▶ Problem to solve
A single number is required: how many lines in the entries hold the word "halfLength".

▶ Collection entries
##############################

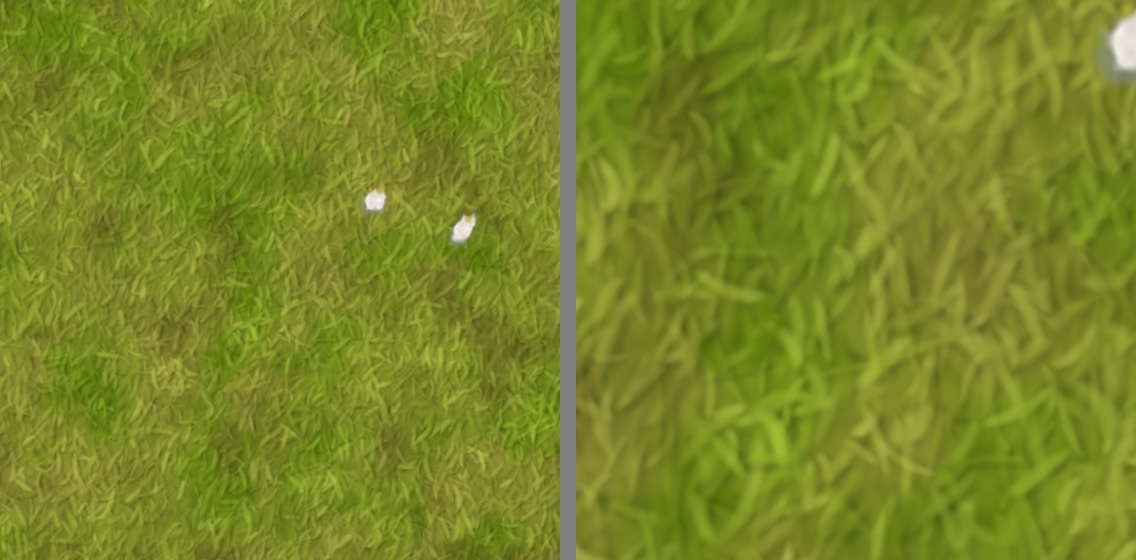
Left, the full canvas; right, a detail of the centre.
Reproduce this texture procedurally as a Shadertoy shader.

```glsl
const vec3 LUSH = vec3(0.40, 0.515, 0.07);
const vec3 OLIVE = vec3(0.50, 0.55, 0.155);
const vec3 STRAW = vec3(0.55, 0.52, 0.21);
const vec3 SOIL = vec3(0.40, 0.37, 0.13);
const vec3 PETAL = vec3(0.97, 0.95, 0.92);
const vec3 PETAL_SHADE = vec3(0.50, 0.53, 0.50);
const vec3 POLLEN = vec3(0.80, 0.66, 0.32);
const vec3 SHADOW = vec3(0.72, 0.74, 0.68);
const vec3 BLADE_RANGE = vec3(0.20, 0.20, 0.14);
const int LAYERS = 7;

float hash(vec2 p) {
    vec3 q = fract(p.xyx * 0.1031);
    q += dot(q, q.yzx + 33.33);
    return fract((q.x + q.y) * q.z);
}

vec2 hash2(vec2 p) {
    return vec2(hash(p), hash(p + 71.7));
}

float noise(vec2 p) {
    vec2 i = floor(p), f = fract(p);
    f = f * f * (3.0 - 2.0 * f);
    float low = mix(hash(i), hash(i + vec2(1, 0)), f.x);
    float high = mix(hash(i + vec2(0, 1)), hash(i + vec2(1, 1)), f.x);
    return mix(low, high, f.y);
}

float fbm(vec2 p) {
    float sum = 0.0, weight = 0.53;
    for (int i = 0; i < 4; i++) {
        sum += weight * noise(p);
        p = mat2(1.6, 1.2, -1.2, 1.6) * p + 17.3;
        weight *= 0.5;
    }
    return sum;
}

vec2 rotate(vec2 p, float angle) {
    float c = cos(angle), s = sin(angle);
    return vec2(c * p.x + s * p.y, c * p.y - s * p.x);
}

// Broad patches of fresh, dry and bare turf
vec3 turf(vec2 p) {
    vec3 color = mix(LUSH, OLIVE, smoothstep(0.30, 0.64, fbm(p * 7.0 + 3.1)));
    color = mix(color, STRAW, 0.65 * smoothstep(0.48, 0.72, fbm(p * 6.0 + 41.0)));
    float bare = smoothstep(0.55, 0.76, fbm(p * 10.0 + 87.0));
    return mix(color, SOIL, 0.50 * bare);
}

// Soft, bent and tapered blade; p is in units of a grid cell
float blade(vec2 p, float halfLength, float halfWidth, float bend) {
    float t = p.y / halfLength;
    float x = p.x - bend * (t * t - 0.4);
    float taper = halfWidth * (1.0 - 0.5 * t * t);
    float body = 1.0 - smoothstep(0.1 * taper, 1.65 * taper, abs(x));
    return body * (1.0 - smoothstep(0.5, 1.0, abs(t)));
}

// One layer of scattered blades, each with a shadow beside it
vec3 grassLayer(vec3 color, vec2 uv, float cells, float seed) {
    vec2 p = uv * cells + seed * 0.37;
    vec2 home = floor(p);
    for (int y = -1; y <= 1; y++)
    for (int x = -1; x <= 1; x++) {
        vec2 cell = home + vec2(x, y);
        vec2 key = cell + seed * 43.0 + 200.0;
        vec2 place = hash2(key), form = hash2(key + 13.0), look = hash2(key + 29.0);
        vec2 root = cell + place;
        float spread = mix(0.75, 1.5, step(0.7, place.y));
        float lean = (form.x - 0.5) * 2.0 * spread - 0.25;
        vec2 q = rotate(p - root, lean);
        float halfLength = mix(0.4, 0.88, form.y);
        float halfWidth = mix(0.07, 0.14, look.x);
        float bend = (hash(key + 53.0) - 0.5) * 0.4;
        float shadow = blade(q - vec2(0.13, -0.05), halfLength, halfWidth * 1.3, bend);
        float cover = blade(q, halfLength, halfWidth, bend);
        vec3 tint = turf((root - seed * 0.37) / cells);
        tint += (look.y - 0.40) * BLADE_RANGE;
        color = mix(color, color * SHADOW, shadow * 0.26);
        color = mix(color, tint, cover * mix(0.25, 0.8, look.x));
    }
    return color;
}

// Small ragged white flower with a shaded lower-left rim
vec3 flower(vec3 color, vec2 p, vec2 radii, float angle) {
    vec2 wobble = (vec2(noise(p * 110.0 + 60.0), noise(p * 110.0 + 90.0)) - 0.5) * 0.009;
    float rim = length(rotate(p + wobble + vec2(0.004, 0.005), angle) / radii);
    float face = length(rotate(p + wobble, angle) / radii);
    color = mix(color, PETAL_SHADE, 0.7 * (1.0 - smoothstep(0.8, 1.3, rim)));
    vec3 petals = PETAL - 0.12 * noise(p * 150.0 + 30.0);
    color = mix(color, petals, 1.0 - smoothstep(0.72, 1.12, face));
    float heart = length(p - vec2(0.008, 0.016));
    return mix(color, POLLEN, 0.75 * (1.0 - smoothstep(0.003, 0.009, heart)));
}

void mainImage(out vec4 fragColor, in vec2 fragCoord) {
    vec2 uv = fragCoord / iResolution.y;

    // Ground and grass, from the deepest layer up
    vec3 color = turf(uv) * 0.9;
    for (int i = 0; i < LAYERS; i++) {
        float depth = float(i);
        color = grassLayer(color, uv, 23.0 + 2.0 * mod(depth * 3.0, 7.0), depth + 1.0);
    }

    // Uneven light and fine soft mottling
    color *= 0.96 + 0.28 * fbm(uv * 16.0 + 9.0);
    color += (noise(uv * 95.0) - 0.5) * vec3(0.045, 0.045, 0.03);

    color = flower(color, uv - vec2(0.67, 0.642), vec2(0.022, 0.019), 0.3);
    color = flower(color, uv - vec2(0.828, 0.592), vec2(0.028, 0.017), 0.9);
    fragColor = vec4(clamp(color, 0.0, 1.0), 1.0);
}
```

##############################

▶ Worked solution
5